## Study material
<<<<
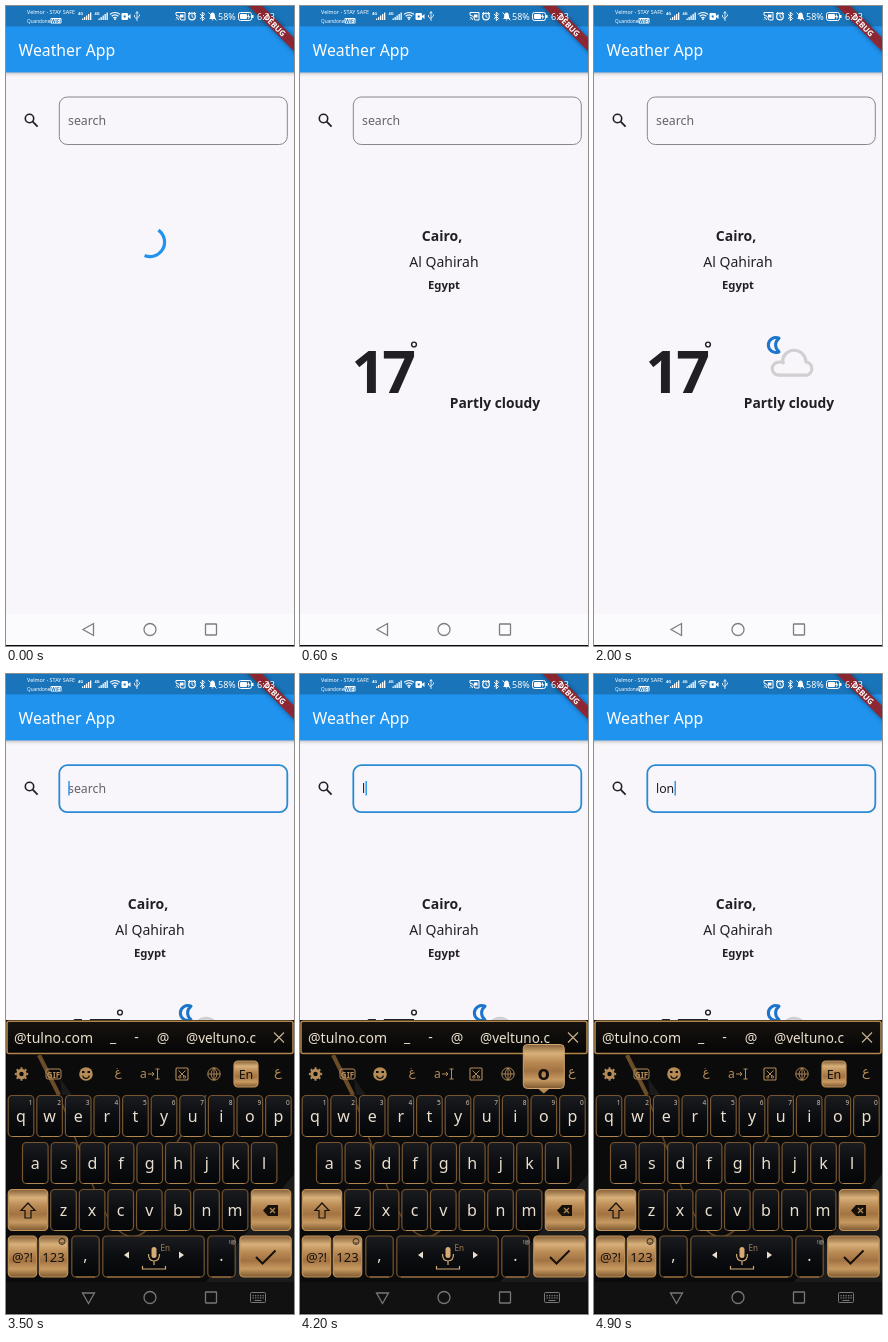
Recreate the animation shown at these times as an HTML page with a canvas. Size 288 px wide and 640 px high, loop 5000 ms.

```html
<!DOCTYPE html>
<html lang="en">
<head>
<meta charset="utf-8">
<title>Weather App</title>
<style>
html, body { margin: 0; width: 100%; height: 100%; overflow: hidden; background: #f8f6fa; }
canvas { display: block; width: 288px; height: 640px; }
</style>
</head>
<body>
<canvas id="stage"></canvas>
<script>
const W = 288, H = 640, LOOP = 5000, DEG = Math.PI / 180;
const BLUE = '#2093ef', STATUS = '#1a74ba', INK = '#211f24';
const GOLD = '#b58c58', CREAM = '#eadfce', DARK = '#0b0b0c', ENGRAVED = '#17110b';
const SANS = '"Noto Sans", "Open Sans", sans-serif', ARABIC = '"DejaVu Sans", sans-serif';
const canvas = document.getElementById('stage');
const dpr = window.devicePixelRatio || 1;
canvas.width = W * dpr;
canvas.height = H * dpr;
const c = canvas.getContext('2d');
c.scale(dpr, dpr);

function text(s, x, y, size, color = INK, weight = 400, align = 'left', family = SANS) {
  c.font = `${weight} ${size}px ${family}`;
  c.textAlign = align;
  c.fillStyle = color;
  c.fillText(s, x, y);
}
function rect(x, y, w, h, color) {
  c.fillStyle = color;
  c.fillRect(x, y, w, h);
}
function box(x, y, w, h, r, fill, stroke, width = 1) {
  c.beginPath();
  c.roundRect(x, y, w, h, r);
  if (fill) { c.fillStyle = fill; c.fill(); }
  if (stroke) { c.strokeStyle = stroke; c.lineWidth = width; c.stroke(); }
}
function stroke(color, width, d) {
  c.strokeStyle = color;
  c.lineWidth = width;
  c.stroke(new Path2D(d));
}
function fill(color, d) {
  c.fillStyle = color;
  c.fill(new Path2D(d));
}
function ring(x, y, r, color, width, from = 0, to = 360) {
  c.beginPath();
  c.arc(x, y, r, from * DEG, to * DEG);
  c.strokeStyle = color;
  c.lineWidth = width;
  c.stroke();
}
function vertical(y, h, ...colors) {
  const g = c.createLinearGradient(0, y, 0, y + h);
  colors.forEach((color, i) => g.addColorStop(i / (colors.length - 1), color));
  return g;
}
// Cubic (0.4, 0, 0.2, 1) easing
function fastOutSlowIn(x) {
  if (x >= 1) return 1;
  let lo = 0, hi = 1;
  for (let i = 0; i < 20; i++) {
    const u = (lo + hi) / 2, v = 1 - u;
    if (1.2 * v * v * u + 0.6 * v * u * u + u ** 3 < x) lo = u; else hi = u;
  }
  return lo * lo * (3 - 2 * lo);
}

function signal(x) {
  text('4G', x - 4, 8.5, 4, '#fff', 700);
  for (let i = 0; i < 5; i++) rect(x + i * 2, 12.5 - i * 1.5, 1.3, 1.5 + i * 1.5, '#fff');
}
function statusBar() {
  const w = '#fff';
  rect(0, 0, W, 20.4, STATUS);
  text('Velmor - STAY SAFE', 21, 8, 5.4, w, 500);
  text('Quandone', 21, 17, 4.7, w, 500);
  box(44.5, 12, 11, 5.5, 1, w);
  text('WiFi', 50, 16.5, 4.5, STATUS, 700, 'center');
  signal(76);
  signal(92.5);
  for (const r of [2.5, 5, 7.5]) ring(109, 14, r, w, 1.2, 228, 312);
  rect(108.2, 12.4, 1.6, 1.6, w);
  box(115.5, 7, 6.5, 7, 1.2, w);
  fill(w, 'M122 10l2.5-2v5l-2.5-2z');
  rect(117.7, 9.5, 2, 2, STATUS);
  stroke(w, 0.8, 'M131 15V6M129.7 7.5L131 5.5l1.3 2M131 13l-2.5-2V9M131 12l2.5-2V8.5');
  stroke(w, 1, 'M170 9V6.5h9v7.5h-4M170 14v-.5M170 11.5q2.5 0 2.5 2.5M170 9.5q4.5 0 4.5 4.5');
  rect(174, 8.5, 3.5, 3, w);
  ring(186, 10.5, 3.3, w, 1.2);
  stroke(w, 1, 'M186 8.5v2.2l1.5 1M182 8l2-2M190 8l-2-2');
  stroke(w, 1, 'M194 8l4.6 4.5-2.3 2.3V6l2.3 2.3L194 12.8');
  fill(w, 'M203 13q1.3-1 1.3-3.5 .3-3 2.3-3 2 0 2.3 3 0 2.5 1.3 3.5zM205.5 13.5h2q-1 1.8-2 0z');
  stroke(w, 0.9, 'M202.5 6.5l8 8');
  text('58%', 212, 13.8, 9, w);
  box(232.5, 6.5, 13, 8, 2, null, w, 1);
  rect(246, 9, 1.5, 3, w);
  box(234, 8, 7, 5, 1, w);
  fill(w, 'M243 7.5l-2 3.5h1.5l-.5 2.8 2.5-3.5h-1.6z');
}
function debugBanner() {
  c.save();
  c.translate(W, 0);
  c.rotate(45 * DEG);
  c.shadowColor = 'rgba(0,0,0,.5)';
  c.shadowBlur = 5 * dpr;
  rect(-42, 22.4, 84, 9.6, 'rgba(158,32,38,.88)');
  c.shadowColor = 'transparent';
  text('DEBUG', 0, 30.2, 8, '#fff', 800, 'center');
  c.restore();
}

function moonAndCloud() {
  c.lineJoin = 'round';
  stroke('#1b75cd', 3, 'M185 332.2A7.5 7.5 0 1 0 185 345.8A8.5 8.5 0 0 1 185 332.2Z');
  const cloud = 'M185 369.2A6.3 6.3 0 0 1 184.5 356.2Q188 355.5 190.5 357.5' +
    'M188.5 356A11 11 0 0 1 211.8 355.8A6.8 6.8 0 0 1 212.5 369.2H184.5';
  stroke('#d0cfd1', 3.2, cloud);
  c.lineJoin = 'miter';
}
function weather(t) {
  text('Cairo,', 142, 235, 14, INK, 700, 'center');
  text('Al Qahirah', 144, 261, 14, INK, 400, 'center');
  text('Egypt', 144, 283, 11.3, INK, 700, 'center');
  c.letterSpacing = '-3px';
  text('17', 51.5, 387, 59, INK, 700);
  c.letterSpacing = '0px';
  ring(114, 338.5, 2.4, INK, 1.4);
  if (t >= 700) moonAndCloud();
  text('Partly cloudy', 195, 402, 13.8, INK, 700, 'center');
}
function spinner(t) {
  const start = -55 + 0.2295 * t;
  ring(144, 236, 14.6, BLUE, 3.2, start, start + 270 * fastOutSlowIn(0.4 + t / 666.5));
}
function typed(t) {
  return t >= 4800 ? 'lon' : t >= 4400 ? 'lo' : t >= 4100 ? 'l' : '';
}
function searchField(t, focused) {
  ring(23.5, 112.5, 4.2, INK, 1.6);
  stroke(INK, 1.8, 'M26.7 115.7L31.6 120.6');
  if (focused) box(53.3, 91.2, 228, 47, 8, null, '#2b8bd2', 1.8);
  else box(53.3, 91, 228, 47.5, 8, null, '#89868c', 1);
  const value = typed(t);
  text(value || 'search', 62, 119, 12.3, value ? INK : '#65626a');
  if (focused) rect(62.3 + (value ? c.measureText(value).width : 0), 107, 1.4, 14.5, BLUE);
}
function navBar(dark) {
  const color = dark ? '#77777a' : '#7d7d80';
  rect(0, 608, W, 32, dark ? '#111112' : '#fbfafc');
  stroke(color, 1.3, dark ? 'M76.5 619H88.5L82.5 629.5Z' : 'M87.5 617.5V629.5L77 623.5Z');
  ring(144, 623.5, 6, color, 1.3);
  box(199.5, 618, 11, 11, 0.5, null, color, 1.3);
  if (dark) {
    box(244.5, 618.5, 15, 10, 1, null, color, 1);
    for (let i = 0; i < 10; i++) rect(246.5 + i % 5 * 2.5, 621 + (i > 4) * 2.3, 1.3, 1.3, color);
    rect(248.5, 626, 7, 1, color);
  }
  rect(0, 639, W, 1, '#0a0a0a');
}

function gold(y, h) {
  return vertical(y, h, '#86613a', '#d8b07a', '#b98a54', '#a27342', '#c89a62', '#7d5930');
}
function key(x, y, w, h = 41, golden = false) {
  box(x, y, w, h, 4, golden ? gold(y, h) : vertical(y, h, '#1b1c1f', '#0c0d10', '#050608'),
    golden ? '#c2935a' : '#76552f', 1.2);
  if (!golden) stroke('#b98c54', 0.9, `M${x + 4} ${y + h}H${x + w - 4}`);
}
const rows = [
  { keys: 'qwertyuiop', x: 15, y: 421.5 },
  { keys: 'asdfghjkl', x: 29.3, y: 468.5 },
  { keys: 'zxcvbnm', x: 57.5, y: 515.5 },
];
const PITCH = 28.6;

function popup(letter) {
  const row = rows.find(r => r.keys.includes(letter));
  const x = row.x + row.keys.indexOf(letter) * PITCH, y = row.y - 51;
  fill('#b98b52', `M${x - 7} ${y + 43}h14l-7 6z`);
  box(x - 20.5, y, 41, 44, 4, gold(y, 44), '#d0a46c', 1);
  text(letter, x, y + 35, 20, '#15100b', 700, 'center');
}
function suggestions() {
  rect(0, 346, W, 35, '#090807');
  box(1, 347.2, 286, 32.3, 2, vertical(347, 32, '#17130f', '#060606'), '#b1844c', 1.6);
  text('@tulno.com', 8, 369, 14, CREAM);
  text('_', 107, 368, 14, CREAM, 400, 'center');
  text('-', 130.5, 368, 14, CREAM, 400, 'center');
  text('@', 157, 369, 14, CREAM, 400, 'center');
  text('@veltuno.c', 180, 369, 13.5, CREAM);
  stroke('#c8b595', 1.1, 'M268 358.5l10 10M278 358.5l-10 10');
}
function toolbar() {
  ring(15.5, 400, 3.7, GOLD, 3);
  for (let a = 0; a < 360; a += 45) ring(15.5, 400, 5.7, GOLD, 2, a - 10, a + 10);
  box(40, 395, 15, 10, 2, null, GOLD, 1);
  text('GIF', 47.5, 403.5, 8, GOLD, 700, 'center');
  c.beginPath();
  c.arc(80, 400, 6.8, 0, 7);
  c.fillStyle = GOLD;
  c.fill();
  rect(76, 397, 2.5, 2, DARK);
  rect(81.5, 397, 2.5, 2, DARK);
  ring(80, 401, 3.4, DARK, 1.2, 10, 170);
  text('غ', 112, 402, 12, GOLD, 400, 'center', ARABIC);
  text('a', 134, 404, 12, GOLD);
  stroke(GOLD, 1, 'M142 400h6M146 398l2 2-2 2M149.5 395h4M151.5 395v10M149.5 405h4');
  box(170, 394, 12, 12, 1, null, GOLD, 1.1);
  stroke(GOLD, 1, 'M172.5 396.5l6 6M179.5 396.5l-6 6');
  ring(173.8, 403, 1.2, GOLD, 0.9);
  ring(178.5, 403, 1.2, GOLD, 0.9);
  ring(208, 400, 6.2, GOLD, 1);
  stroke(GOLD, 0.9, 'M202 400h12M208 394v12M208 394q-6 6 0 12M208 394q6 6 0 12');
  key(228, 387, 24, 26, true);
  text('En', 240, 405, 12.5, ENGRAVED, 500, 'center');
  text('ع', 272, 402, 13, GOLD, 400, 'center', ARABIC);
}
function letterKeys() {
  rows.forEach((row, r) => [...row.keys].forEach((letter, i) => {
    const x = row.x + i * PITCH;
    key(x - 12.8, row.y, 25.6);
    text(letter, x, row.y + 26.5, 16, CREAM, 400, 'center');
    if (r === 0) text((i + 1) % 10, x + 9.5, row.y + 9, 6.5, '#cfc3b0', 400, 'center');
  }));
}
function controlKeys() {
  key(2.3, 515.5, 39.4, 41, true);
  stroke(ENGRAVED, 1.2, 'M22 529l-7 7.5h4v7.5h6v-7.5h4z');
  key(245.3, 515.5, 39.4, 41, true);
  fill(ENGRAVED, 'M257 536.5l5-5.5h10v11h-10z');
  stroke(GOLD, 1.2, 'M264 534l5 5M269 534l-5 5');
  key(2.3, 562, 28.4, 41, true);
  text('@?!', 16.5, 588, 13, ENGRAVED, 400, 'center');
  key(33.3, 562, 28.4, 41, true);
  text('123', 47.5, 588, 13, ENGRAVED, 400, 'center');
  ring(56, 567.5, 3, ENGRAVED, 0.8);
  ring(56, 567.8, 1.4, ENGRAVED, 0.7, 10, 170);
  key(65.8, 562, 27.4);
  text(',', 79.5, 587, 16, CREAM, 400, 'center');
  key(96.8, 562, 101.4);
  fill(CREAM, 'M123 577.5v7l-5-3.5zM173 577.5v7l5-3.5z');
  box(145.5, 573, 5, 11, 2.5, '#d6ac74');
  stroke('#d6ac74', 1.2, 'M142.5 580q0 7 5.5 7t5.5-7M148 587v4M136.5 592v3h23v-3');
  text('En', 154.5, 577, 8, '#a38358');
  key(201.8, 562, 27.4);
  text('.', 215.5, 587, 16, CREAM, 400, 'center');
  text('!@', 226.5, 570, 6, '#cfc3b0', 400, 'center');
  key(233.8, 562, 51.4, 41, true);
  stroke(ENGRAVED, 2, 'M250 583l6.5 6.5 13-13');
}
function keyboard(t) {
  rect(0, 346, W, 262, DARK);
  fill('#1c1b1b', 'M54 404L66 421H56ZM200 608L288 500V608Z');
  stroke('#6b4c28', 4, 'M33 381L53 421');
  stroke('#5c4323', 1.6, 'M53 421L90 520Q120 590 150 545M200 421L170 470');
  suggestions();
  toolbar();
  letterKeys();
  controlKeys();
  const taps = [['l', 3900, 4100], ['o', 4200, 4400], ['n', 4600, 4800]];
  const tap = taps.find(([, down, up]) => t >= down && t < up);
  if (tap) popup(tap[0]);
}

function draw(t) {
  const focused = t >= 3500;
  rect(0, 0, W, H, '#f8f6fa');
  rect(0, 66, W, 5, vertical(66, 5, 'rgba(0,0,0,.24)', 'rgba(0,0,0,.07)', 'rgba(0,0,0,0)'));
  rect(0, 0, W, 66.4, BLUE);
  text('Weather App', 12.5, 50, 15.8, '#fff', 500);
  searchField(t, focused);
  if (t < 600) spinner(t); else weather(t);
  if (focused) keyboard(t);
  navBar(focused);
  statusBar();
  debugBanner();
  text('6:23', 251, 13.8, 9, '#fff');
}
function loop() {
  draw(performance.now() % LOOP);
  requestAnimationFrame(loop);
}
loop();
</script>
</body>
</html>
```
>>>>
## What is needed
All of the lines above that carry the string "spinner" need to be found and copied.

## Exercise result
function spinner(t) {
  if (t < 600) spinner(t); else weather(t);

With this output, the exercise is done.